The combined heat and power generation plant at the Northern waste water treatment works uses sewage sludge and has 1.2 megawatts of generation capacity, reducing Johannesburg Water’s need for power from provider Eskom Holdings SOC Ltd. by 15 percent, Karl Juncker, managing director of WEC Projects (Pty) Ltd., which designed and built the plant, told reporters in the city yesterday.
“We plan to build more plants and expand to about 4.5 megawatts in the next four to five years,” which could cut Johannesburg Water’s electricity requirement from Eskom by as much as 60 percent, Junker said. One megawatt is enough to power about 500 to 1,000 U.S. homes.
South Africa, where chronic electricity shortages led to the suspension of mines and factories in 2008, has embarked on a program to boost generation by awarding contracts to build wind, solar and biomass plants. The renewable-energy drive is used to cut reliance on coal, which it uses for 80 percent of power generation.
The cost of the facility, which has been producing electricity for a year, and a second plant at the Driefontein water works is about 67 million rand ($7 million), WEC said in an e-mailed statement.
The cost of electricity that Johannesburg Water will need to run its six waste-treatment facilities will triple to more than 300 million rand annually in the next seven to 10 years from about 95 million a year now, Peter Louw, a project engineer for the utility, said in the statement. The six plants have the potential to produce 8.5 megawatts of power, he said.

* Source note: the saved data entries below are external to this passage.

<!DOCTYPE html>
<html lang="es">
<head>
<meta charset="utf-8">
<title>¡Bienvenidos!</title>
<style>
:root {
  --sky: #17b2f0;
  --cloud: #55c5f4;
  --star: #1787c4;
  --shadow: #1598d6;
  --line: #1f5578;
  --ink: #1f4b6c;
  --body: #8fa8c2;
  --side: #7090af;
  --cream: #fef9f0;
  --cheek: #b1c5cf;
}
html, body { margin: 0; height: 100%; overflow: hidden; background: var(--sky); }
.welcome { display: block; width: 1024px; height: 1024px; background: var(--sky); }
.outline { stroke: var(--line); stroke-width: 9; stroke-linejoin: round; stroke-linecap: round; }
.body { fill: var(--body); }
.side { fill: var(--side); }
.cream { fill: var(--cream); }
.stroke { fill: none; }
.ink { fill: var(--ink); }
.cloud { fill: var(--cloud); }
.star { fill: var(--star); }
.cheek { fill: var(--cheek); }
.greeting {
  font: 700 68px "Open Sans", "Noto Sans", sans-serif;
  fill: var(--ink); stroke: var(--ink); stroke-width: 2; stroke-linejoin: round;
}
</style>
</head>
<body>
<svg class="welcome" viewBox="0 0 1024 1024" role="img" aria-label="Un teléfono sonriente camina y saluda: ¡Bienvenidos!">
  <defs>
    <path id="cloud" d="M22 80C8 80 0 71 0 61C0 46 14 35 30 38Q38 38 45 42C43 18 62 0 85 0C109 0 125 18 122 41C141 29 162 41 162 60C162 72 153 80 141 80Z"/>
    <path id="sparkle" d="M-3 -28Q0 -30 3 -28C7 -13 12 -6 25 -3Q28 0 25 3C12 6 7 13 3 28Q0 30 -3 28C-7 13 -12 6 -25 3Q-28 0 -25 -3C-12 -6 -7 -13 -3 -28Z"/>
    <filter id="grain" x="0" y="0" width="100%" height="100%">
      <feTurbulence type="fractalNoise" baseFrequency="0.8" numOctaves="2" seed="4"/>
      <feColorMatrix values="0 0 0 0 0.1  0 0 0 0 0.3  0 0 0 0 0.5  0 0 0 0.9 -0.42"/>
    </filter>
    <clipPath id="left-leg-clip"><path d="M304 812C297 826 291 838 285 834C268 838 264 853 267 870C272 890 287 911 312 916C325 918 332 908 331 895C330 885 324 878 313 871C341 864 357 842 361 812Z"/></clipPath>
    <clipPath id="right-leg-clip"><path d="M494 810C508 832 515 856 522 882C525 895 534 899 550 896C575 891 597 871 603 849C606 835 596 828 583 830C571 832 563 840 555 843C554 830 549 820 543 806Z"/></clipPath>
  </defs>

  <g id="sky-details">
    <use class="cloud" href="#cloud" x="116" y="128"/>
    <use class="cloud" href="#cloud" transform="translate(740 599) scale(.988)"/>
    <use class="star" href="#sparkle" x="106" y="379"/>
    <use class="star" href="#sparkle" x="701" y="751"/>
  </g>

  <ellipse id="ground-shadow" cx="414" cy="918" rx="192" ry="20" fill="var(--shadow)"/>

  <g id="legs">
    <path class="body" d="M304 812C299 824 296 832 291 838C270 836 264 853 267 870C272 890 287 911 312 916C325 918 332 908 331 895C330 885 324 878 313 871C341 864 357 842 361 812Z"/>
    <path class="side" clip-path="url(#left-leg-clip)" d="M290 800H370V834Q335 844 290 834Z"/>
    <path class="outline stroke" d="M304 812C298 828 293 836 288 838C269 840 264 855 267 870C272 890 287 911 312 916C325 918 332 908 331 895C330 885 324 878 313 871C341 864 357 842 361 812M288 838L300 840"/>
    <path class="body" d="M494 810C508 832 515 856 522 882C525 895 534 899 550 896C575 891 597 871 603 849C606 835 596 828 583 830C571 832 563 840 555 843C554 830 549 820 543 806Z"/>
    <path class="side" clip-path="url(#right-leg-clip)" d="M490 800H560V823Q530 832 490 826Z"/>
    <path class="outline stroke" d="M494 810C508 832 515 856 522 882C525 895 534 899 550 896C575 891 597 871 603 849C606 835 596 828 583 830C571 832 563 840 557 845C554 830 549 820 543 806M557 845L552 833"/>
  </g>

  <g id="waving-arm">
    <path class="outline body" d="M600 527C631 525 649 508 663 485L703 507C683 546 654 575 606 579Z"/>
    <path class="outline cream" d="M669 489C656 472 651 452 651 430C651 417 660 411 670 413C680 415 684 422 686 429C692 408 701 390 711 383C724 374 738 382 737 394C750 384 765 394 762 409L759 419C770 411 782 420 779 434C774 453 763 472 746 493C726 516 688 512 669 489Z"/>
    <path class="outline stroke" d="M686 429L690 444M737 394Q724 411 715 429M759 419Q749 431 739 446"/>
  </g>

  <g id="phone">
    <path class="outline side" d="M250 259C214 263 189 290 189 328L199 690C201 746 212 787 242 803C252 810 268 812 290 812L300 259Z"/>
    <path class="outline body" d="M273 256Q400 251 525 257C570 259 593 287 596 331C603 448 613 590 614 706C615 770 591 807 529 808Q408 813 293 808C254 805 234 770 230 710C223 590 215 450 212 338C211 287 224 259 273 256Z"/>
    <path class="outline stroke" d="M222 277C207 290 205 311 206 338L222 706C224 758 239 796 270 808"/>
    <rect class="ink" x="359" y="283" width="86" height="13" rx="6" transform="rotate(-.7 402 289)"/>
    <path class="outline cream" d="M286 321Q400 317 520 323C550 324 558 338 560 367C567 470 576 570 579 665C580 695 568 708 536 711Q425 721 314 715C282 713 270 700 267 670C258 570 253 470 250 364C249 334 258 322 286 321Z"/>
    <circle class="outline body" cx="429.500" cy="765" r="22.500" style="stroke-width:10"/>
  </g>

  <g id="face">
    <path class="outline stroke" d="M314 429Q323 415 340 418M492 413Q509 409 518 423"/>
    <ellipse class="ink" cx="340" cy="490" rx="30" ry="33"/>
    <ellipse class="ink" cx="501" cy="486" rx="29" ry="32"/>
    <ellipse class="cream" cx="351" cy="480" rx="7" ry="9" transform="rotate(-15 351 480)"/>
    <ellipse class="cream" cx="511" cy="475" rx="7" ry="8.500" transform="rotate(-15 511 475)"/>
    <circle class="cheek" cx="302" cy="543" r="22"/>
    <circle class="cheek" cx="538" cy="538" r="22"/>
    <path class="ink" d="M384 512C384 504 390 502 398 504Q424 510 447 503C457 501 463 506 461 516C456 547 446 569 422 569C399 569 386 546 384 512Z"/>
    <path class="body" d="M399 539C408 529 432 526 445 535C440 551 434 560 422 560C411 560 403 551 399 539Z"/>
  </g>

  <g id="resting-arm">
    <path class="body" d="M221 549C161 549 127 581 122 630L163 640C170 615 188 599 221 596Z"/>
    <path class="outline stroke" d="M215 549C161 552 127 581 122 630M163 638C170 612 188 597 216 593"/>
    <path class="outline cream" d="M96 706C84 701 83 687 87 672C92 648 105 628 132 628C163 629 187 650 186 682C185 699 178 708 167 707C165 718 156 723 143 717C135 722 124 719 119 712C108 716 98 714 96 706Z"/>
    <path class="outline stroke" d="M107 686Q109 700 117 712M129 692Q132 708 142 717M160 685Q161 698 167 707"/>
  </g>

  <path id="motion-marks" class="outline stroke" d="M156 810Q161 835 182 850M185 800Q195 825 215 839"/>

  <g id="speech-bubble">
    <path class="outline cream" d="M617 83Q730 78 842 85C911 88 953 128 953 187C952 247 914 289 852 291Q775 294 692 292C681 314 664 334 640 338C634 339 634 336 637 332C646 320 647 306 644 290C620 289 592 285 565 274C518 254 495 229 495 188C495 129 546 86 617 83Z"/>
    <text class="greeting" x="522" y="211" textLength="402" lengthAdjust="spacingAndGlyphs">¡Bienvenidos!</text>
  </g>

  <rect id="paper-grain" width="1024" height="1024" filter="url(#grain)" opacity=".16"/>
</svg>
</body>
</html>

Copyright 2013 Bloomberg
Lead image: Biogas plant via Shutterstock